Astronomers are convinced that aliens might be residing in the clouds of 'failed brown dwarf stars.'

While these clouds contain enough energy to produce some life forms, the mass is not enough to create a nuclear reaction leading to the formation of a new star, is the explanation.The upper atmosphere of the clouds between the size of a planet and a star is composed of swirling gases. But their temperatures are low - almost as low as the earth's.

Such a star would be conducive for life forms. All life need not live only on terrestrial areas, after all. Lead author of the study Jack Yates, planetary scientist at the University of Edinburgh, told Science: "You don't necessarily need to have a terrestrial planet with a surface."

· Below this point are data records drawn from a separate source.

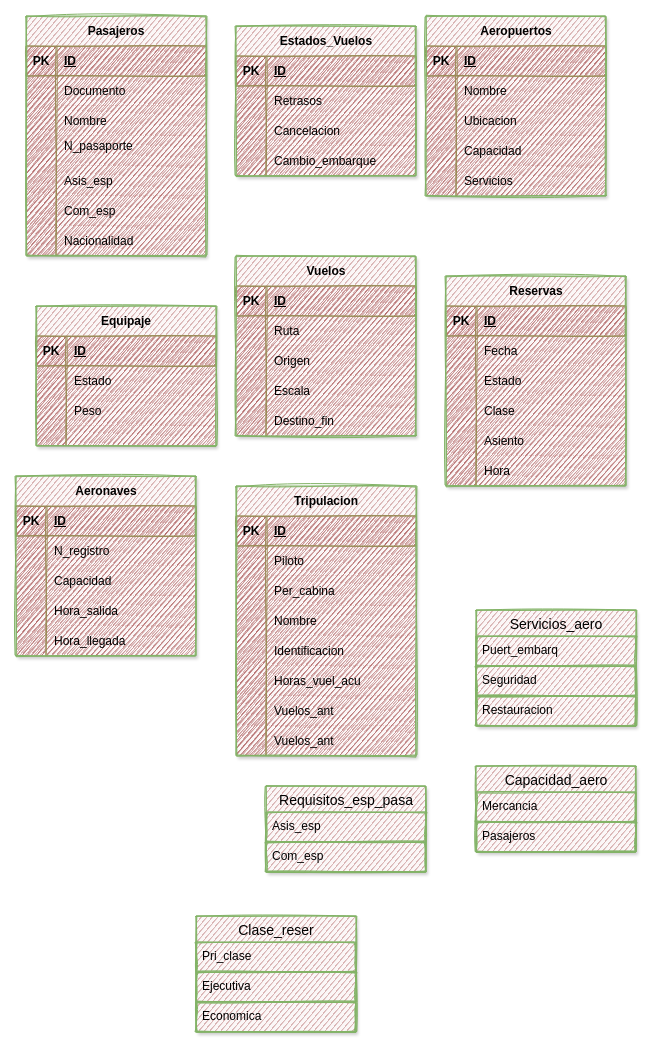
<!DOCTYPE html>
<html lang="es">
<head>
<meta charset="utf-8">
<title>Modelo de datos: vuelos y pasajeros</title>
<style>
:root {
  --line: #82b366;
  --inner: #9a8c58;
  --ink: #000;
  --hatch: rgba(168, 84, 84, .56);
  --hatch-soft: rgba(168, 84, 84, .4);
  --paper: #fbf7f7;
  --sketch-a: repeating-linear-gradient(130deg, var(--hatch-soft) 0 .8px, transparent 1.4px 4.2px);
  --sketch-b: repeating-linear-gradient(132deg, var(--hatch) 0 .7px, transparent 1.3px 3.7px);
  --sketch-c: repeating-linear-gradient(129deg, var(--hatch-soft) 0 .7px, transparent 1.2px 4.6px);
}
* { box-sizing: border-box; margin: 0; }
body { width: 655px; height: 1052px; overflow: hidden; background: #fff; }
.diagram {
  position: relative; width: 655px; height: 1052px;
  font: 12px/14px "Liberation Sans", Arial, sans-serif; color: var(--ink);
}
.entity, .list {
  position: absolute; left: var(--x); top: var(--y); height: var(--h);
  display: flex; flex-direction: column;
  background: var(--sketch-a), var(--paper);
  box-shadow: 2px 3px 3px rgba(0, 0, 0, .2);
}
.entity { width: 180px; }
.list { width: 160px; }
h2 { display: flex; align-items: center; justify-content: center; position: relative; z-index: 1; }
.entity h2 { height: 30px; font-size: 12px; }
.list h2 { height: 26px; padding-top: 2px; font-size: 14px; font-weight: 400; }
.fields { flex: 1; background: var(--sketch-b); }
.row { display: flex; height: 30px; }
.key { width: 30px; background: var(--sketch-c); }
.field { flex: 1; display: flex; align-items: center; padding-left: 8px; border-bottom: 1px dotted rgba(184, 84, 80, .25); }
.primary { background: var(--sketch-c); font-weight: 700; }
.primary .key { display: flex; align-items: center; justify-content: center; }
.primary .field { border: 0; }
.primary u { text-decoration-thickness: 1px; }
.raised { padding-bottom: 10px; }
.short { height: 20px; }
.item { position: relative; height: 30px; display: flex; align-items: center; padding: 0 6px 2px; }
.item span { position: relative; z-index: 1; }
svg { position: absolute; overflow: visible; fill: none; stroke: var(--line); }
symbol { overflow: visible; }
path { vector-effect: non-scaling-stroke; }
.frame, .item svg { left: 0; top: 0; width: 100%; height: 100%; }
.rules { left: 0; top: 30px; width: 180px; height: calc(100% - 30px); stroke: var(--inner); }
.flip { transform: scale(-1, 1); }
.turn { transform: scale(-1, -1); }
.defs { width: 0; height: 0; }
</style>
</head>
<body>
<svg class="defs" aria-hidden="true">
  <defs>
    <symbol id="sketch-frame" viewBox="0 0 180 240" preserveAspectRatio="none">
      <path d="M0 0H180V240H0Z"/>
      <path d="M-1 1C50 -4 120 -2 181 0C178 80 183 160 181 239C120 243 60 237 1 240C-3 160 3 80 0 0"/>
      <path d="M0 0C60 3 120 -3 180 1C183 70 178 170 180 241C120 237 60 242 0 239C2 150 -2 70 1 1"/>
    </symbol>
    <symbol id="sketch-rules" viewBox="0 0 180 210" preserveAspectRatio="none">
      <path d="M30 0C28 70 32 140 30 210M31 0C32 70 29 150 30 210"/>
    </symbol>
    <symbol id="sketch-band" viewBox="0 0 180 30">
      <path d="M0 0H180M0 0C60 2 120 -2 180 0M0 30H180M0 30C60 28 120 32 180 30M0 0C-2 10 2 20 0 30M180 0C182 10 178 20 180 30"/>
    </symbol>
    <symbol id="sketch-item" viewBox="0 0 160 30" preserveAspectRatio="none">
      <path d="M0 0H160V30H0Z"/>
      <path d="M0 1C50 -2 110 2 161 0C158 10 162 20 160 30C110 32 60 28 1 30C-2 20 2 10 0 0"/>
      <path d="M2 0C60 2 110 -1 159 1C161 12 157 20 159 29C100 28 50 32 0 29C3 20 -1 10 2 0"/>
    </symbol>
  </defs>
</svg>

<main class="diagram">
  <section class="entity" style="--x:26px;--y:16px;--h:240px">
    <h2>Pasajeros</h2>
    <div class="fields">
      <div class="row primary"><span class="key">PK</span><span class="field"><u>ID</u></span></div>
      <div class="row"><span class="key"></span><span class="field">Documento</span></div>
      <div class="row"><span class="key"></span><span class="field">Nombre</span></div>
      <div class="row"><span class="key"></span><span class="field raised">N_pasaporte</span></div>
      <div class="row"><span class="key"></span><span class="field">Asis_esp</span></div>
      <div class="row"><span class="key"></span><span class="field">Com_esp</span></div>
      <div class="row"><span class="key"></span><span class="field">Nacionalidad</span></div>
    </div>
    <svg class="rules"><use href="#sketch-rules" width="100%" height="100%"/><use href="#sketch-band" width="180" height="30"/></svg>
    <svg class="frame"><use href="#sketch-frame" width="100%" height="100%"/></svg>
  </section>

  <section class="entity" style="--x:236px;--y:26px;--h:150px">
    <h2>Estados_Vuelos</h2>
    <div class="fields">
      <div class="row primary"><span class="key">PK</span><span class="field"><u>ID</u></span></div>
      <div class="row"><span class="key"></span><span class="field">Retrasos</span></div>
      <div class="row"><span class="key"></span><span class="field">Cancelacion</span></div>
      <div class="row"><span class="key"></span><span class="field">Cambio_embarque</span></div>
    </div>
    <svg class="rules"><use href="#sketch-rules" width="100%" height="100%"/><use href="#sketch-band" width="180" height="30"/></svg>
    <svg class="frame flip"><use href="#sketch-frame" width="100%" height="100%"/></svg>
  </section>

  <section class="entity" style="--x:426px;--y:16px;--h:180px">
    <h2>Aeropuertos</h2>
    <div class="fields">
      <div class="row primary"><span class="key">PK</span><span class="field"><u>ID</u></span></div>
      <div class="row"><span class="key"></span><span class="field">Nombre</span></div>
      <div class="row"><span class="key"></span><span class="field">Ubicacion</span></div>
      <div class="row"><span class="key"></span><span class="field">Capacidad</span></div>
      <div class="row"><span class="key"></span><span class="field">Servicios</span></div>
    </div>
    <svg class="rules"><use href="#sketch-rules" width="100%" height="100%"/><use href="#sketch-band" width="180" height="30"/></svg>
    <svg class="frame turn"><use href="#sketch-frame" width="100%" height="100%"/></svg>
  </section>

  <section class="entity" style="--x:36px;--y:306px;--h:140px">
    <h2>Equipaje</h2>
    <div class="fields">
      <div class="row primary"><span class="key">PK</span><span class="field"><u>ID</u></span></div>
      <div class="row"><span class="key"></span><span class="field">Estado</span></div>
      <div class="row"><span class="key"></span><span class="field">Peso</span></div>
      <div class="row short"><span class="key"></span><span class="field"></span></div>
    </div>
    <svg class="rules"><use href="#sketch-rules" width="100%" height="100%"/><use href="#sketch-band" width="180" height="30"/></svg>
    <svg class="frame"><use href="#sketch-frame" width="100%" height="100%"/></svg>
  </section>

  <section class="entity" style="--x:236px;--y:256px;--h:180px">
    <h2>Vuelos</h2>
    <div class="fields">
      <div class="row primary"><span class="key">PK</span><span class="field"><u>ID</u></span></div>
      <div class="row"><span class="key"></span><span class="field">Ruta</span></div>
      <div class="row"><span class="key"></span><span class="field">Origen</span></div>
      <div class="row"><span class="key"></span><span class="field">Escala</span></div>
      <div class="row"><span class="key"></span><span class="field">Destino_fin</span></div>
    </div>
    <svg class="rules"><use href="#sketch-rules" width="100%" height="100%"/><use href="#sketch-band" width="180" height="30"/></svg>
    <svg class="frame turn"><use href="#sketch-frame" width="100%" height="100%"/></svg>
  </section>

  <section class="entity" style="--x:446px;--y:276px;--h:210px">
    <h2>Reservas</h2>
    <div class="fields">
      <div class="row primary"><span class="key">PK</span><span class="field"><u>ID</u></span></div>
      <div class="row"><span class="key"></span><span class="field">Fecha</span></div>
      <div class="row"><span class="key"></span><span class="field">Estado</span></div>
      <div class="row"><span class="key"></span><span class="field">Clase</span></div>
      <div class="row"><span class="key"></span><span class="field">Asiento</span></div>
      <div class="row"><span class="key"></span><span class="field">Hora</span></div>
    </div>
    <svg class="rules"><use href="#sketch-rules" width="100%" height="100%"/><use href="#sketch-band" width="180" height="30"/></svg>
    <svg class="frame flip"><use href="#sketch-frame" width="100%" height="100%"/></svg>
  </section>

  <section class="entity" style="--x:16px;--y:476px;--h:180px">
    <h2>Aeronaves</h2>
    <div class="fields">
      <div class="row primary"><span class="key">PK</span><span class="field"><u>ID</u></span></div>
      <div class="row"><span class="key"></span><span class="field">N_registro</span></div>
      <div class="row"><span class="key"></span><span class="field">Capacidad</span></div>
      <div class="row"><span class="key"></span><span class="field">Hora_salida</span></div>
      <div class="row"><span class="key"></span><span class="field">Hora_llegada</span></div>
    </div>
    <svg class="rules"><use href="#sketch-rules" width="100%" height="100%"/><use href="#sketch-band" width="180" height="30"/></svg>
    <svg class="frame flip"><use href="#sketch-frame" width="100%" height="100%"/></svg>
  </section>

  <section class="entity" style="--x:236px;--y:486px;--h:270px">
    <h2>Tripulacion</h2>
    <div class="fields">
      <div class="row primary"><span class="key">PK</span><span class="field"><u>ID</u></span></div>
      <div class="row"><span class="key"></span><span class="field">Piloto</span></div>
      <div class="row"><span class="key"></span><span class="field">Per_cabina</span></div>
      <div class="row"><span class="key"></span><span class="field">Nombre</span></div>
      <div class="row"><span class="key"></span><span class="field">Identificacion</span></div>
      <div class="row"><span class="key"></span><span class="field">Horas_vuel_acu</span></div>
      <div class="row"><span class="key"></span><span class="field">Vuelos_ant</span></div>
      <div class="row"><span class="key"></span><span class="field">Vuelos_ant</span></div>
    </div>
    <svg class="rules"><use href="#sketch-rules" width="100%" height="100%"/><use href="#sketch-band" width="180" height="30"/></svg>
    <svg class="frame"><use href="#sketch-frame" width="100%" height="100%"/></svg>
  </section>

  <section class="list" style="--x:476px;--y:610px;--h:116px">
    <h2>Servicios_aero</h2>
    <div class="item"><svg><use href="#sketch-item" width="100%" height="100%"/></svg><span>Puert_embarq</span></div>
    <div class="item"><svg class="flip"><use href="#sketch-item" width="100%" height="100%"/></svg><span>Seguridad</span></div>
    <div class="item"><svg class="turn"><use href="#sketch-item" width="100%" height="100%"/></svg><span>Restauracion</span></div>
    <svg class="frame"><use href="#sketch-frame" width="100%" height="100%"/></svg>
  </section>

  <section class="list" style="--x:476px;--y:766px;--h:86px">
    <h2>Capacidad_aero</h2>
    <div class="item"><svg class="turn"><use href="#sketch-item" width="100%" height="100%"/></svg><span>Mercancia</span></div>
    <div class="item"><svg><use href="#sketch-item" width="100%" height="100%"/></svg><span>Pasajeros</span></div>
    <svg class="frame flip"><use href="#sketch-frame" width="100%" height="100%"/></svg>
  </section>

  <section class="list" style="--x:266px;--y:786px;--h:86px">
    <h2>Requisitos_esp_pasa</h2>
    <div class="item"><svg><use href="#sketch-item" width="100%" height="100%"/></svg><span>Asis_esp</span></div>
    <div class="item"><svg class="flip"><use href="#sketch-item" width="100%" height="100%"/></svg><span>Com_esp</span></div>
    <svg class="frame turn"><use href="#sketch-frame" width="100%" height="100%"/></svg>
  </section>

  <section class="list" style="--x:196px;--y:916px;--h:116px">
    <h2>Clase_reser</h2>
    <div class="item"><svg class="flip"><use href="#sketch-item" width="100%" height="100%"/></svg><span>Pri_clase</span></div>
    <div class="item"><svg><use href="#sketch-item" width="100%" height="100%"/></svg><span>Ejecutiva</span></div>
    <div class="item"><svg class="turn"><use href="#sketch-item" width="100%" height="100%"/></svg><span>Economica</span></div>
    <svg class="frame"><use href="#sketch-frame" width="100%" height="100%"/></svg>
  </section>
</main>
</body>
</html>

The team of experts examined a brown dwarf gas cloud called WISE 0855-0714, which is situated only seven light years from the earth. They seemed to base their concept on Carl Sagan's idea of "floating beings" living on the gassy planet, Jupiter. The US scientist, Sagan, had speculated that Jupiter would be inhabited by "enormous balloon-like lifeforms" floating the planet's hot gases.

Said the researchers: "We argue that an atmosphere sitting above a potentially uninhabitable planetary surface may be cool enough to sustain life. By doing this, we define an atmospheric habitable zone (AHZ)."

The clouds contain the ingredients for life that are found on earth, including carbon, hydrogen, nitrogen, and oxygen. However, these life forms might be microbial life forms, after all.

But UK astrobiologist Duncan Forgan from the University of St Andrews, who was not a part of the study, says a number of questions have not been answered.

"Having little microbes that float in and out of a brown dwarf atmosphere is great," he said. "But you've got to get them there first...It really opens up the field in terms of the number of objects that we might then think, well, these are habitable regions."